HOUGHTON - The annual Parade of Nations and Multicultural Festival returns to Houghton and Hancock for its 23rd annual installment Saturday.
More than 60 countries will be represented in the parade, which starts in Hancock at 11 a.m. and wraps up at Dee Stadium at noon. This year's theme is "Celebrate."
"The floats will revolve around that theme," said Darnishia Slade, assistant director of international programs and services at Michigan Technological University.
Stephen Anderson/Daily Mining Gazette
Community members from the People’s Republic of China walk in the 2011 Parade of Nations. This year’s parade is slated to start at 11 a.m. Saturday.
This year's grand marshals are Nancy and Dianne Sprague, who were recognized for their longtime support of cultural endeavors in the area.
Parade judges are Glenn Anderson, Hancock city manager; Tara Evans, assistant director of Tech's international programs and services; and Jennifer Donovan, Tech's director of public relations.
At the Dee, the Multicultural Festival will have 43 booths, up seven from last year, including 17 national and ethnic cuisines. This year's has probably the highest number of arts and crafts booths in its history, said Bob Wenc, community outreach liaison for Michigan Tech.
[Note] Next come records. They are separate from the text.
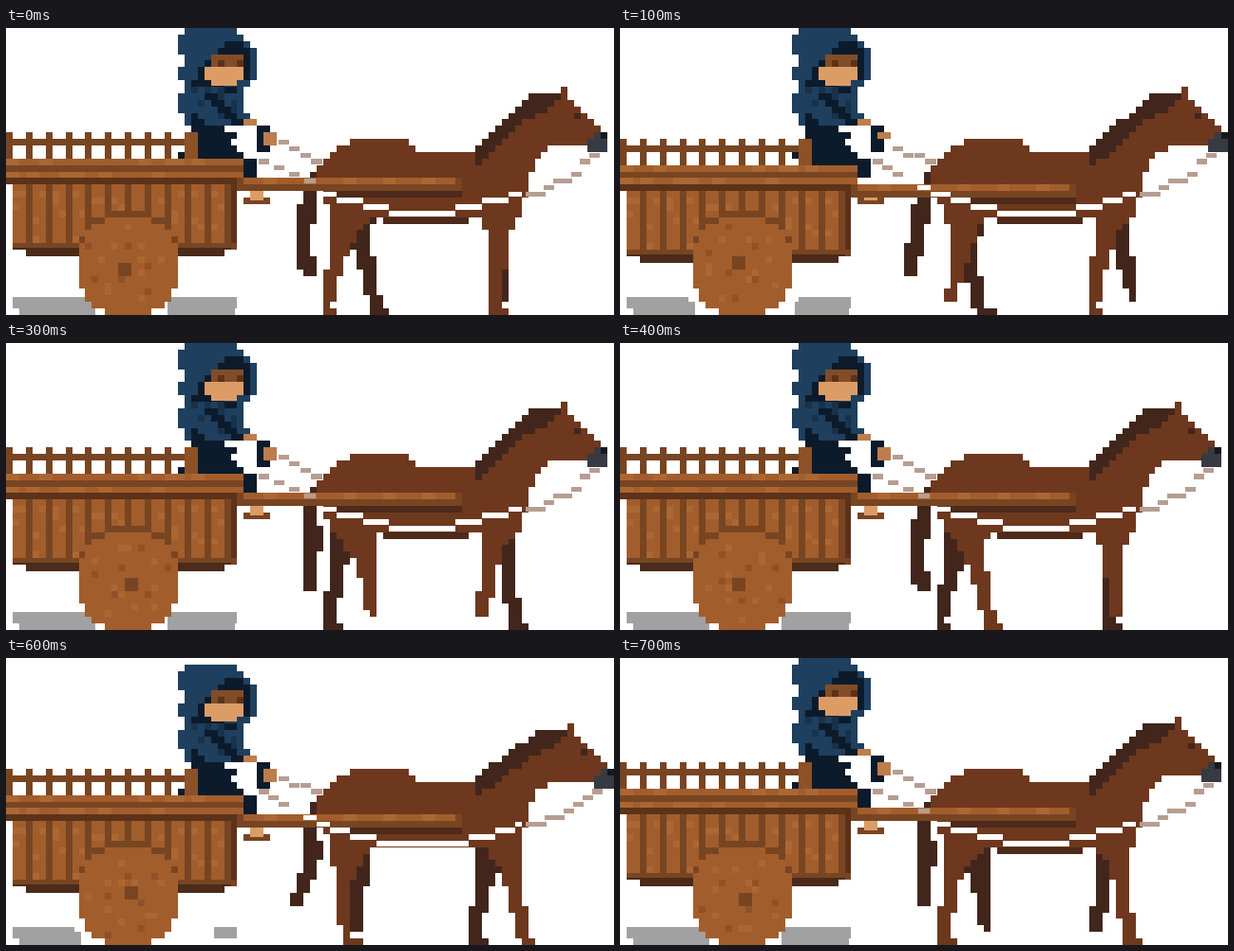
Recreate the animation shown at these times as an HTML page with a canvas. Size 640x303 px, loop 800 ms.

```html
<!DOCTYPE html>
<html lang="en">
<head>
<meta charset="utf-8">
<title>Horse and cart</title>
<style>
html, body { margin: 0; height: 100%; overflow: hidden; background: #fff; }
canvas { display: block; width: 100vw; height: 100vh; }
</style>
</head>
<body>
<canvas id="stage" width="640" height="303"></canvas>
<script>
const ctx = document.getElementById('stage').getContext('2d');
const UX = 640 / 92, UY = 303 / 44; // the art sits on a 92 by 44 grid
const STEP = 100, STEPS = 8;
const { PI, sin, cos, sqrt, floor, round, min, max } = Math;

const C = {
  navy: '#1f3f5e', fold: '#18324c', night: '#0c1b2b', skin: '#dc9c66', tan: '#bd7d4d', hair: '#834c28',
  wood: '#a25d2c', pale: '#ab6733', plank: '#784522', dark: '#5c3219', edge: '#4b2b1a',
  coat: '#6d381e', mane: '#42261c', shade: '#4d2a1a', muzzle: '#363a43', nose: '#17181d',
  rein: '#b69d92', ground: '#a1a1a1', white: '#fff'
};

let dy = 0;

function box(color, x0, y0, x1, y1) {
  const l = round(x0 * UX), t = round((y0 + dy) * UY);
  ctx.fillStyle = color;
  ctx.fillRect(l, t, round(x1 * UX) - l, round((y1 + dy) * UY) - t);
}

const points = text => text.split(',').map(p => p.split(' ').map(Number));

// Polygon snapped to grid cells
function poly(color, pts) {
  const ys = pts.map(p => p[1]);
  for (let y = floor(min(...ys)); y < max(...ys); y++) {
    const hits = [];
    pts.forEach(([x0, y0], i) => {
      const [x1, y1] = pts[(i + 1) % pts.length], mid = y + .5;
      if ((y0 > mid) !== (y1 > mid)) hits.push(x0 + (x1 - x0) * (mid - y0) / (y1 - y0));
    });
    hits.sort((a, b) => a - b);
    for (let i = 0; i + 1 < hits.length; i += 2) box(color, round(hits[i]), y, round(hits[i + 1]), y + 1);
  }
}

// Tapered limb through joints [x, y, width], top to bottom
function limb(color, joints) {
  for (let i = 1; i < joints.length; i++) {
    const [x0, y0, w0] = joints[i - 1], [x1, y1, w1] = joints[i];
    for (let y = round(y0); y < round(y1); y++) {
      const t = (y + .5 - y0) / (y1 - y0);
      const x = x0 + (x1 - x0) * t, w = w0 + (w1 - w0) * t;
      const l = round(x - w / 2);
      box(color, l, y, max(l + 1, round(x + w / 2)), y + 1);
    }
  }
}

// Dashes along a sagging line
function rein(x0, y0, x1, y1, sag, count) {
  for (let i = 0; i < count; i++) {
    const t = i / (count - 1);
    const x = x0 + (x1 - x0) * t, y = round(y0 + (y1 - y0) * t + sag * 4 * t * (1 - t));
    box(C.rein, x - .8, y + .1, x + .8, y + .85);
  }
}

function noise(n) {
  const v = sin(n * 127.1 + 3.7) * 43758.5453;
  return v - floor(v);
}

const wave = n => cos(n * 2 * PI / STEPS);

// The carriage sinks for two of every four steps and dips in the second
function pose(n) {
  const m = n % 4;
  return { n, late: +(m > 1), low: +(m === 1 || m === 2), dip: +(m === 2) };
}

function ground({ low, dip }) {
  const l = 13 - 2.2 * low, r = 24.5 + 2 * low + 4.5 * dip;
  dy = 0;
  box(C.ground, 1, 41.2, l - .5, 43);
  box(C.ground, 2, 42, l + .5, 44);
  box(C.ground, r + .5, 41.2, 35, 43);
  box(C.ground, r + 1.5 * dip, 42, 34.7, 44 - dip);
}

function rider({ low, dip }) {
  dy = dip;
  poly(C.navy, points('27 0,34 0,38 3,38 8,36 9,28 9,26 8,26 6,27 5,26 4,26 1'));
  poly(C.navy, points('27 9,36 9,36 14,28 16,26 12,26 10'));
  for (let i = 0; i < 14; i++) {
    const x = 28 + floor(noise(i) * 8), y = 9 + floor(noise(i + 40) * 5);
    box(C.fold, x, y, x + 1, y + 1);
  }
  poly(C.night, points('33 2,36 2,37 4,37 8,28 9,29 6'));
  box(C.hair, 31, 4, 36, 6);
  for (const x of [32, 35]) box(C.dark, x, 5, x + 1, 6);
  box(C.skin, 30, 6, 36, 8);
  box(C.skin, 31, 8, 35, 8.8);

  for (let i = 0; i < 5; i++) box(C.night, 30 + i, 10 + i, 32 + i, 11 + i);
  box(C.night, 33, 9, 35, 10);
  poly(C.night, points('28 12,30 15,35 16,34 18,36 20,36 21,29 21,28 16'));
  box(C.night, 26, 19, 27, 20);
  box(C.navy, 35, 13, 37, 14);
  box(C.tan, 36, 14, 38, 15);
  poly(C.night, points('37 15,40 15,40 18,39 19,38 19,38 16'));
  box(C.tan, 39, 16, 41, 18 - low + dip);

  box(C.night, 36, 20, 38, 23);
  box(C.plank, 36, 26, 40, 27);
  box(C.skin, 37, 25, 39, 26.4);
}

function leg(color, x, width, n, bend) {
  const lift = max(0, sin(n * 2 * PI / STEPS));
  const knee = x + 2.2 * wave(n - bend), hoof = x + 4 * wave(n - 3.8);
  limb(color, [
    [x, 28, width],
    [(x + knee) / 2, 31, width * .65],
    [knee, 34, 2.7],
    [hoof, 44 - 2.5 * lift, 1.5]
  ]);
  if (lift < .1) box(color, round(hoof), 43, round(hoof) + 2, 44);
}

function legs(color, n) {
  leg(color, 52.2, 7, n, 3.3);
  leg(color, 74.5, 6, n - 2, 4);
}

function horse({ n, low, dip }) {
  dy = 0;
  limb(C.mane, [
    [48, 21, 2],
    [46, 25, 2.5],
    [45.8 - cos((n - .5) * PI / 2), 31, 2.4],
    [44.7 + 1.3 * cos((n + .5) * PI / 2), 38, 2]
  ]);
  legs(C.mane, n + 4);
  poly(C.coat, points('47 22,49 19,53 17,60 17,62 19,80 19,79 24,78 28,77 29,50 29,48 26'));
  if (!dip) box(C.shade, 57, 29, 70, 30);
  legs(C.coat, n);

  // The head nods while the foot of the neck stays put
  const nod = text => points(text).map(([x, y]) => [x + low, y + dip]);
  poly(C.coat, [
    ...nod('80 10,84 10,84 9,85 9,85 10.5,90 15,90 17,88 18,82.5 18'),
    ...points('80 20,79 23,71 23,71 18')
  ]);
  poly(C.mane, [...nod('80 10,84 10,82 12.5,78 14.5'), ...points('73 20,71 21,71 18')]);
  dy = dip;
  box(C.mane, 86 + low, 13, 87 + low, 14);
  box(C.muzzle, 89 + low, 16, 91 + low, 19);
  box(C.muzzle, 88 + low, 17, 89 + low, 19);
  box(C.nose, 90 + low, 16, 91 + low, 17);
}

function cart({ low }) {
  dy = low;
  for (let x = 0; x < 27; x += 3) box(C.plank, x, 16, x + 1, 20);
  box(C.plank, 0, 17, 27, 18);
  box('#8d5127', 27, 16, 29, 20);

  box(C.plank, 1, 24, 35, 34);
  for (let x = 1; x < 34; x += 3) {
    box(C.wood, x, 24, x + 2, 33);
    for (let k = 0; k < 3; k++) {
      const y = 25 + floor(noise(x * 5 + k) * 8);
      box(C.pale, x + k % 2, y, x + k % 2 + 1, y + 1);
    }
  }
  box(C.dark, 34, 24, 35, 33);
  box(C.edge, 1, 33.7, 34, 34);
  box(C.edge, 3, 34, 33, 35);

  [C.wood, C.plank, C.wood, C.dark].forEach((c, i) => box(c, 0, 20 + i, 36, 21 + i));
  for (let k = 0; k < 12; k++) {
    const x = floor(noise(k + 80) * 34), y = 20 + k % 2 * 2;
    box(C.pale, x, y, x + 2, y + 1);
  }

  box(C.plank, 35, 23, 69, 25);
  box(C.wood, 36, 23, 68, 24);
  box(C.shade, 50, 25, 69, 26);
  for (let x = 39; x < 67; x += 6) box(C.pale, x, 23, x + 2, 24);
}

function disc(color, cy, last) {
  for (let d = -7; d <= last; d++) {
    const half = min(7.5, round(sqrt(64 - d * d) - .5) + .5);
    box(color, 18.5 - half, cy + d, 18.5 + half, cy + d + 1);
  }
}

function wheel({ n, low, late }) {
  dy = 0;
  disc(C.plank, 35, -3);
  disc(C.wood, 36, 7);
  for (let k = 0; k < 16; k++) {
    const a = k * 2.4 + n * PI / 4, r = 2.5 + noise(k) * 4;
    const x = round(18 + cos(a) * r), y = round(36 + sin(a) * r);
    box(k % 3 ? C.pale : '#8f5128', x, y, x + 1, y + 1);
  }
  box(C.plank, 17 + late, 36 - low, 19 + late, 38 - low);
}

function tack({ low, dip }) {
  dy = 0;
  for (let x = 48 - 3 * low; x < 78; x++) {
    const y = floor(28.3 + .25 * (low + dip) - 3.3 * ((x + .5 - 63) / 15) ** 2);
    box(C.white, x, y + .05, x + 1, y + .9);
  }
  rein(42, 17 + low, 47, 20, 0, 4);
  rein(39, 20, 46 - 4 * low, 23 - low, 0, 4 - low);
  rein(79.5, 25, 89 + .5 * low, 19 + .5 * dip, 1, 8);
}

const start = performance.now();
function loop() {
  const now = pose(floor((performance.now() - start) / STEP) % STEPS);
  ctx.fillStyle = C.white;
  ctx.fillRect(0, 0, 640, 303);
  for (const draw of [ground, rider, horse, cart, wheel, tack]) draw(now);
  requestAnimationFrame(loop);
}
loop();
</script>
</body>
</html>
```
The Society of Intellectual Sisters returns after a year off with their "SIS-ka-bobs," while the Black Students Association will return with its assortment of barbecued food.
"That's one people count on," Wenc said.
This year's events include representation from several new national cuisines: Bangladeshi, which will have two booths; Nepalese; and Brazilian.
"I looked at the desserts - oh my gosh," Wenc said.
For local businesses, Hunan Garden will return, joined this year by Ming's Asian Bistro. The Library Restaurant & Brew Pub will also sell sushi at the festival for the first time; it may have food from its upcoming Mexican restaurant, Habaeros.
This year's parade and festival won't have a headlining act. Instead, Slade said, they're going to spotlight some local talent. Performing will be the Copper Country Cloggers, Michigan Technological University dance team, Medievalist Club, Kivajat Dancers, music from the Hassle Group, several performances from the Indian Students Association, singing from Zichen Qian and a performance of the National Anthem by Karen Colbert.
Between acts at the Dee, there will be a 50/50 raffle. Emcee Mark Wilcox will announce a trivia contest, with the top prize a $70 gift certificate to a local business.
People will also be able to visit alpacas from Keweenaw Alpacas. There will be cheek painting for children, as well as full face painting from Roxanne Carson of Baraga. Native Nails will also be doing temporary henna tattooing.
There will also be a kids' booth with a free pony ride.
There will be arts and crafts from countries including Bolivia, Ghana and China. Ray Just of Northern Minerals will have an array of copper specimens and jewelry.
"We have more of these kinds of booths than we've had in the past," Wenc said. "It's exciting. They're very unusual."
Organizers include representatives from Michigan Tech and Finlandia University, as well as Homestead Graphics and Eagle Radio.
"It's a great mix of the community, both universities," Slade said. "Our goal is to continue to expand."
Anyone interested in volunteering to help be part of the Parade organizing committee for future years can contact Tech's International Programs and Services department at 487-2160.